One of the reasons — maybe the main reason — that I started working at home was that the commute was taking too much out of my day. Not too much time, exactly, although time is what it robbed me of. It was more the time I took to wind down from the frustrations of driving than the time it took me to drive. That's what cut into my productivity, back in the days when I commuted.
I had a little reminder today. On my morning errands I ran into a jammed-up street where the paving never seems to be more than halfway finished. I don't know how they can keep working in the same block for so long. But of course, I don't know why I keep driving that way, either, thinking it'll go smoothly.
By the time I got to the bank, I wasn't fit for human contact. I had to sit in the car for several minutes before I could be sure I wouldn't knock over the posts that hold up the velvet ropes where you wait your ten minutes (no matter how many people are in line or how many teller windows are open, it's always ten minutes).
I don't mean I'd push them over on purpose. I'd never deliberately call attention to myself like that. What I mean is that by sheer nervous energy, I would have had a kind of force field around me, and nothing as wobbly as one of those gold-knobbed posts would stand a chance.
Obviously, it's all on me. It's not my job, it's not the world situation, and it's not even Gray Davis. It's my own inadequate coping responses, which I compensate for by pretending everything is okay. Sometimes that's easier than it was today.
Somehow I got myself under control, but the rest of the day was one challenge after another, with no reward (and no immunity). The saving grace in all this is that tomorrow will be a different day.

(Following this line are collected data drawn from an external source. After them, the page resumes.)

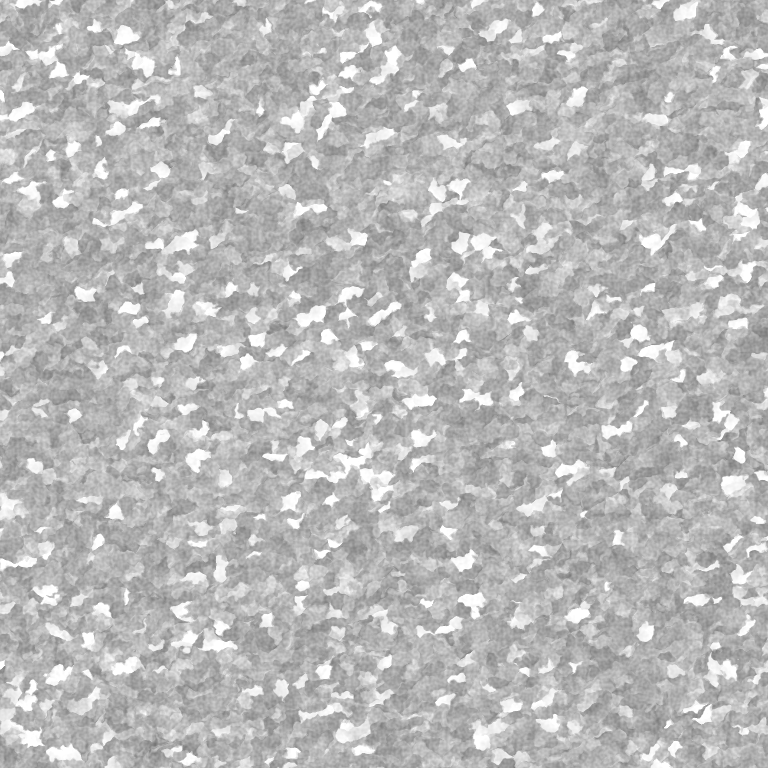
A three.js fragment shader for this texture:

```glsl
// Galvanised zinc: a mosaic of small grey spangles with scattered bright flakes.
// Warped power-Voronoi cells take a tone from a hash; a finer mosaic, gradient
// noise grain and faint vertical streaks are laid over them.
varying vec2 vUv;

const vec2 FLAKE_DENSITY = vec2(60.0, 82.0);  // cells across and up
const float FINE_RATIO = 1.9;                 // density of the fine mosaic
const float FLAKE_TILT = 0.3;                 // lean of the flakes, radians
const float SIZE_SPREAD = 0.4;                // unevenness of cell sizes
const float EDGE_WIDTH = 0.09;                // edge softness, in cells
const float DARK_TONE = 0.61;
const float TONE_RANGE = 0.19;
const float GLINT_GAIN = 0.2;
const vec2 GLINT_RANK = vec2(0.82, 0.97);     // ranks that turn bright
const float FACET_SHADE = 0.06;
const float FINE_GAIN = 0.32;
const float GRAIN_GAIN = 0.10;
const float STREAK_GAIN = 0.045;
const float MEAN_TONE = 0.72;

vec3 hash3(vec2 cell) {
  vec3 q = fract(cell.xyx * vec3(0.1031, 0.1030, 0.0973));
  q += dot(q, q.yxz + 33.33);
  return fract((q.xxy + q.yzz) * q.zyx);
}

vec2 gradientAt(vec2 cell) {
  float angle = 6.2832 * hash3(cell + 17.0).x;
  return vec2(cos(angle), sin(angle));
}

float gradientNoise(vec2 p) {
  vec2 i = floor(p);
  vec2 f = p - i;
  vec2 u = f * f * f * (f * (f * 6.0 - 15.0) + 10.0);
  vec2 e = vec2(1.0, 0.0);
  float low = mix(dot(gradientAt(i), f), dot(gradientAt(i + e), f - e), u.x);
  float high = mix(dot(gradientAt(i + e.yx), f - e.yx),
                   dot(gradientAt(i + e.xx), f - e.xx), u.x);
  return mix(low, high, u.y);
}

vec2 noisePair(vec2 p) {
  return vec2(gradientNoise(p), gradientNoise(p + vec2(41.3, 83.7)));
}

// Tone of one spangle: a narrow grey range, lifted to near white at high ranks.
float spangleTone(vec2 cell, vec2 toSeed, float rankShift) {
  vec3 h = hash3(cell + 211.0);
  float rank = clamp(h.x + rankShift, 0.0, 1.0);
  float glint = smoothstep(GLINT_RANK.x, GLINT_RANK.y, rank);
  float angle = 6.2832 * h.y;
  float facet = dot(toSeed, vec2(cos(angle), sin(angle)));
  return DARK_TONE + TONE_RANGE * rank + GLINT_GAIN * glint + FACET_SHADE * facet;
}

// Mosaic of power-Voronoi cells, blended across the nearest border.
float mosaic(vec2 p, float edge, float rankShift) {
  vec2 base = floor(p);
  float best = 1e3;
  float second = 1e3;
  vec2 bestCell = base;
  vec2 secondCell = base;
  vec2 bestSeed = vec2(0.0);
  vec2 secondSeed = vec2(1.0);
  for (int y = -2; y <= 2; y++) {
    for (int x = -2; x <= 2; x++) {
      vec2 cell = base + vec2(float(x), float(y));
      vec3 h = hash3(cell);
      vec2 toSeed = cell + h.xy - p;
      float d = dot(toSeed, toSeed) - SIZE_SPREAD * h.z;
      if (d < best) {
        second = best;
        secondCell = bestCell;
        secondSeed = bestSeed;
        best = d;
        bestCell = cell;
        bestSeed = toSeed;
      } else if (d < second) {
        second = d;
        secondCell = cell;
        secondSeed = toSeed;
      }
    }
  }
  float border = 0.5 * (second - best) / max(length(secondSeed - bestSeed), 0.05);
  float inside = 0.5 + 0.5 * smoothstep(0.0, edge, border);
  return mix(spangleTone(secondCell, secondSeed, rankShift),
             spangleTone(bestCell, bestSeed, rankShift), inside);
}

void main() {
  // Warp from broad bends to ragged edges
  vec2 uv = vUv + 0.012 * noisePair(vUv * 24.0)
                + 0.008 * noisePair(vUv * 75.0 + 9.0)
                + 0.003 * noisePair(vUv * 170.0 + 31.0);
  float c = cos(FLAKE_TILT);
  float s = sin(FLAKE_TILT);
  vec2 p = mat2(c, -s, s, c) * uv * FLAKE_DENSITY + 50.0;

  // Spangles, with patches richer or poorer in bright flakes
  float patches = gradientNoise(vUv * 5.0 + 3.0) + 0.6 * gradientNoise(vUv * 13.0);
  float tone = mosaic(p, EDGE_WIDTH, 0.1 * patches);
  float matte = 1.0 - 0.7 * smoothstep(0.82, 0.95, tone);
  float fine = mosaic(p * FINE_RATIO + 137.0, EDGE_WIDTH * FINE_RATIO, 0.0);
  tone += FINE_GAIN * matte * (fine - MEAN_TONE);

  // Surface grain and rolling streaks
  float grain = gradientNoise(vUv * 235.0) + 0.5 * gradientNoise(vUv * 120.0 + 7.0);
  float streak = gradientNoise(vUv * vec2(190.0, 22.0) + 5.0);
  tone += matte * (GRAIN_GAIN * grain + STREAK_GAIN * streak);

  gl_FragColor = vec4(vec3(clamp(tone, 0.0, 1.0)), 1.0);
}
```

I don't know if it'll be better, but I now it'll be different, and it helps knowing that.